    Apparently, there were many people who found the ads so offensive, they hit hard with thousands of emails and phone calls to the center. The Autistic Self Advocacy Network was very vocal in proclaiming that the ads were stigmatizing, inaccurate and that they implied that children with autism have no social skills, dooming them to a world of social isolation. They sent the Center a letter of complaint, signed by local and national advocacy groups, protesting the ads.


    Today, in response to the many negative comments, the ad campaign was pulled.


    Dr. Koplewicz said that, despite the negative publicity, no ground had been lost: "It's the first time that the issue of children's mental health has gotten national attention without being precipitated by a shooting at a high school or college," he said.

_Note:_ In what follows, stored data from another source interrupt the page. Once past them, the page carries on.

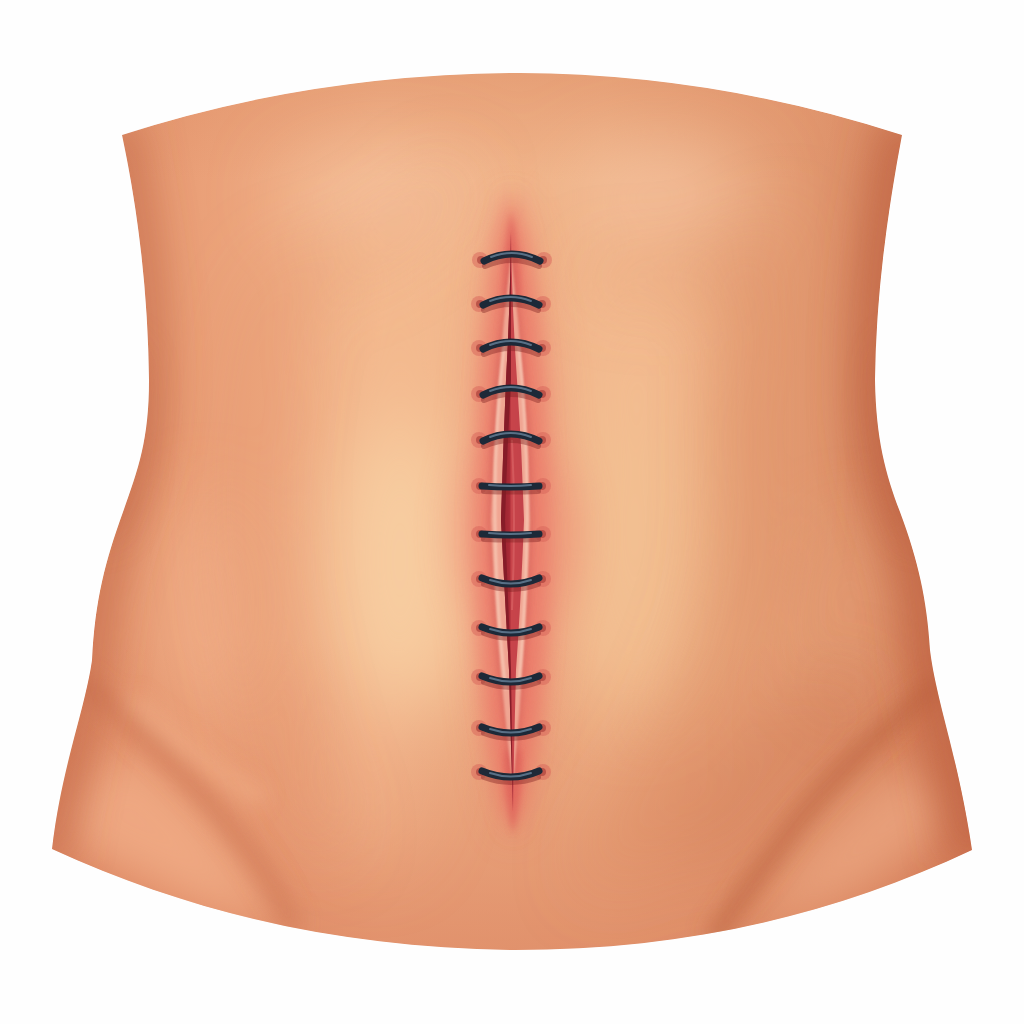
<!DOCTYPE html>
<html lang="en">
<head>
<meta charset="utf-8">
<title>Abdomen with sutured midline incision</title>
<style>
:root {
  --paper: #fefefe;
  --skin-glow: #f8cfa2;
  --skin-light: #f6c09a;
  --skin-mid: #eca67e;
  --skin-shade: #d98560;
  --skin-deep: #bd6040;
  --sore: #ea6a62;
  --lip: #f0a592;
  --lip-edge: #d9695f;
  --cut: #b8323c;
  --cut-deep: #861c28;
  --thread: #1d2938;
  --thread-shine: #587086;
}
html, body { margin: 0; background: var(--paper); }
body { width: 1024px; height: 1024px; overflow: hidden; }
svg { display: block; }
.thread { fill: none; stroke: var(--thread); stroke-width: 7; stroke-linecap: round; }
.shine { fill: none; stroke: var(--thread-shine); stroke-width: 2; stroke-linecap: round; }
.thread-shadow { fill: none; stroke: #7c2020; stroke-width: 6; stroke-linecap: round; opacity: .4; }
.hole-ring { fill: #d8645a; opacity: .5; }
.hole { fill: #a83c38; opacity: .65; }
</style>
</head>
<body>
<svg width="1024" height="1024" viewBox="0 0 1024 1024" role="img" aria-label="Abdomen with a vertical incision closed by twelve stitches">
  <defs>
    <path id="torso" d="M122 135Q310 74 520 73Q715 74 902 135C886 220 876 300 875 380C876 440 886 475 900 512C918 560 927 600 930 650C937 705 958 755 972 850C830 917 680 950 515 950C350 948 200 917 52 849C62 765 85 710 92 660C95 600 105 562 123 512C138 470 149 440 149 380C148 300 140 220 122 135Z"/>
    <clipPath id="torso-clip"><use href="#torso"/></clipPath>
    <linearGradient id="skin" x1="50" y1="0" x2="974" y2="0" gradientUnits="userSpaceOnUse">
      <stop offset="0" stop-color="#de8b66"/>
      <stop offset=".16" stop-color="#eaa078"/>
      <stop offset=".36" stop-color="#f2b68c"/>
      <stop offset=".6" stop-color="#efb388"/>
      <stop offset=".8" stop-color="#e39c73"/>
      <stop offset="1" stop-color="#cf7854"/>
    </linearGradient>
    <linearGradient id="lower-shade" x1="0" y1="640" x2="0" y2="950" gradientUnits="userSpaceOnUse">
      <stop offset="0" stop-color="#d97f5c" stop-opacity="0"/>
      <stop offset="1" stop-color="#d97f5c" stop-opacity=".65"/>
    </linearGradient>
    <linearGradient id="upper-shade" x1="0" y1="73" x2="0" y2="180" gradientUnits="userSpaceOnUse">
      <stop offset="0" stop-color="#e0926a" stop-opacity=".6"/>
      <stop offset="1" stop-color="#e0926a" stop-opacity="0"/>
    </linearGradient>
    <linearGradient id="cut-fill" x1="498" y1="0" x2="525" y2="0" gradientUnits="userSpaceOnUse">
      <stop offset="0" stop-color="#8f202b"/>
      <stop offset=".42" stop-color="#a82a36"/>
      <stop offset=".5" stop-color="#c8444a"/>
      <stop offset="1" stop-color="#c2424a"/>
    </linearGradient>
    <filter id="blur-wide" x="-200" y="-200" width="1424" height="1424" filterUnits="userSpaceOnUse"><feGaussianBlur stdDeviation="38"/></filter>
    <filter id="blur-mid" x="-200" y="-200" width="1424" height="1424" filterUnits="userSpaceOnUse"><feGaussianBlur stdDeviation="20"/></filter>
    <filter id="blur-soft" x="0" y="0" width="1024" height="1024" filterUnits="userSpaceOnUse"><feGaussianBlur stdDeviation="10"/></filter>
    <filter id="blur-fine" x="400" y="150" width="230" height="750" filterUnits="userSpaceOnUse"><feGaussianBlur stdDeviation="3"/></filter>
    <filter id="blur-hair" x="400" y="150" width="230" height="750" filterUnits="userSpaceOnUse"><feGaussianBlur stdDeviation="1.2"/></filter>
    <g id="holes">
      <circle class="hole-ring" cx="-32" r="8"/>
      <circle class="hole-ring" cx="32" r="8"/>
      <circle class="hole" cx="-31" r="4"/>
      <circle class="hole" cx="31" r="4"/>
    </g>
    <g id="stitch-arched">
      <use href="#holes"/>
      <path class="thread-shadow" d="M-27 6Q0 -6 27 6" filter="none"/>
      <path class="thread" d="M-28 1Q0 -13 28 1"/>
      <path class="shine" d="M-21 -3Q0 -11 20 -3"/>
    </g>
    <g id="stitch-level">
      <use href="#holes"/>
      <path class="thread-shadow" d="M-27 5Q0 6 27 5"/>
      <path class="thread" d="M-29 0Q0 2 28 0"/>
      <path class="shine" d="M-22 -1Q0 1 20 -1"/>
    </g>
    <g id="stitch-sagging">
      <use href="#holes"/>
      <path class="thread-shadow" d="M-27 5Q0 15 27 5"/>
      <path class="thread" d="M-29 -1Q0 11 28 -1"/>
      <path class="shine" d="M-21 1Q0 8 20 1"/>
    </g>
  </defs>

  <rect width="1024" height="1024" fill="var(--paper)"/>

  <g id="body" clip-path="url(#torso-clip)">
    <use href="#torso" fill="url(#skin)"/>
    <rect y="60" width="1024" height="130" fill="url(#upper-shade)"/>
    <rect y="640" width="1024" height="320" fill="url(#lower-shade)"/>

    <g id="form-light" filter="url(#blur-wide)">
      <ellipse cx="385" cy="195" rx="100" ry="40" fill="#f6c4a2" opacity=".75"/>
      <ellipse cx="660" cy="190" rx="90" ry="42" fill="#f5c4a0" opacity=".8"/>
      <ellipse cx="400" cy="560" rx="70" ry="160" fill="var(--skin-glow)" opacity=".95"/>
      <ellipse cx="400" cy="340" rx="65" ry="110" fill="#f4bd92" opacity=".6"/>
      <ellipse cx="635" cy="530" rx="70" ry="190" fill="#f4c294" opacity=".85"/>
      <ellipse cx="640" cy="340" rx="80" ry="90" fill="#f4bd92" opacity=".7"/>
      <ellipse cx="205" cy="610" rx="45" ry="120" fill="#f2b48e" opacity=".7"/>
      <ellipse cx="850" cy="610" rx="35" ry="100" fill="#e8a47c" opacity=".6"/>
      <ellipse cx="370" cy="770" rx="50" ry="90" fill="#f3b78f" opacity=".55"/>
    </g>

    <g id="form-shade" filter="url(#blur-wide)" fill="none">
      <path d="M275 290C250 420 240 520 262 630C280 720 300 790 330 850" stroke="#e08a62" stroke-width="32" opacity=".5"/>
      <path d="M760 270C740 400 770 520 735 620C700 740 650 800 600 880" stroke="#d9855c" stroke-width="36" opacity=".6"/>
      <path d="M270 275Q380 270 460 170" stroke="#e2966e" stroke-width="24" opacity=".45"/>
      <path d="M590 270Q700 310 800 220" stroke="#e2966e" stroke-width="24" opacity=".4"/>
      <path d="M690 860Q760 760 860 690" stroke="#c86f4d" stroke-width="50" opacity=".45"/>
    </g>

    <g id="thighs" filter="url(#blur-mid)">
      <path d="M60 840Q90 750 130 755Q210 800 275 925L190 900Z" fill="#f2ae89" opacity=".8"/>
      <path d="M760 925Q810 835 895 770Q930 760 950 830L860 890Z" fill="#eba580" opacity=".8"/>
    </g>

    <g id="hip-creases" filter="url(#blur-soft)" fill="none">
      <path d="M80 680Q180 765 232 830Q270 875 295 930" stroke="#ce7652" stroke-width="20" opacity=".6"/>
      <path d="M945 680Q850 755 795 825Q750 885 712 940" stroke="#b9603f" stroke-width="20" opacity=".6"/>
      <path d="M130 700Q200 760 262 800" stroke="#f3b48e" stroke-width="16" opacity=".6"/>
    </g>

    <g id="side-shade" filter="url(#blur-mid)" fill="none" stroke="var(--skin-deep)">
      <path d="M118 120C140 240 149 310 148 380C148 445 138 470 122 512C104 565 95 600 90 660C84 710 62 765 50 860" stroke-width="36" opacity=".6"/>
      <path d="M906 120C886 220 876 300 876 380C877 440 887 475 901 512C919 560 928 600 931 650C938 705 959 755 974 860" stroke-width="48" opacity=".72"/>
    </g>
    <path d="M130 345Q158 400 118 530L85 540V340ZM894 345Q866 400 906 530L950 540V340Z" fill="#b85c3c" opacity=".4" filter="url(#blur-mid)"/>
  </g>

  <g id="inflammation">
    <path d="M511 190Q550 300 556 440Q600 530 560 620Q540 760 513 845Q484 760 474 620Q436 530 474 440Q480 300 511 190Z" fill="var(--sore)" opacity=".4" filter="url(#blur-mid)"/>
    <path d="M511 190Q536 250 545 440Q552 530 545 640Q536 770 513 836Q488 770 480 640Q472 530 480 440Q488 250 511 190Z" fill="var(--sore)" opacity=".6" filter="url(#blur-soft)"/>
    <path d="M511 210Q522 260 520 300H504Q502 260 511 210ZM513 835Q502 790 505 750H521Q524 790 513 835Z" fill="#d94f50" opacity=".5" filter="url(#blur-fine)"/>
  </g>

  <g id="incision">
    <path d="M511 245Q532 390 533 520Q530 650 513 795Q492 650 488 520Q490 390 511 245Z" fill="var(--lip-edge)" opacity=".75" filter="url(#blur-fine)"/>
    <path d="M511 255Q527 390 530 520Q526 650 513 785Q496 650 491 520Q495 390 511 255Z" fill="var(--lip)" filter="url(#blur-hair)"/>
    <path d="M505 340Q494 430 495 520Q496 610 506 690M518 340Q528 430 527 520Q526 610 518 690" fill="none" stroke="#f9cdb9" stroke-width="2.5" opacity=".8" filter="url(#blur-hair)"/>
    <path d="M511 232Q512 310 517 380Q522 450 524 520Q521 600 516 670Q514 750 513 811Q511 750 509 670Q505 600 501 520Q503 450 506 380Q510 310 511 232Z" fill="url(#cut-fill)"/>
    <path d="M511 232Q511 310 511 380Q507 450 505 520Q508 600 511 670L513 811Q511 750 509 670Q505 600 501 520Q503 450 506 380Q510 310 511 232Z" fill="var(--cut-deep)"/>
    <path d="M512 440Q516 520 512 610" fill="none" stroke="#dc686a" stroke-width="2" opacity=".6"/>
  </g>

  <g id="stitches">
    <use href="#stitch-arched" x="512" y="260"/>
    <use href="#stitch-arched" x="511" y="304"/>
    <use href="#stitch-arched" x="511" y="348"/>
    <use href="#stitch-arched" x="511" y="394"/>
    <use href="#stitch-arched" x="511" y="440"/>
    <use href="#stitch-level" x="511" y="486"/>
    <use href="#stitch-level" x="511" y="534"/>
    <use href="#stitch-sagging" x="511" y="579"/>
    <use href="#stitch-sagging" x="511" y="628"/>
    <use href="#stitch-sagging" x="511" y="677"/>
    <use href="#stitch-sagging" x="511" y="728"/>
    <use href="#stitch-sagging" x="511" y="772"/>
  </g>
</svg>
</body>
</html>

    What do you think? Was this an effective way to educate people about this important health issue? Did you agree with his tactic?


Published On: December 20, 2007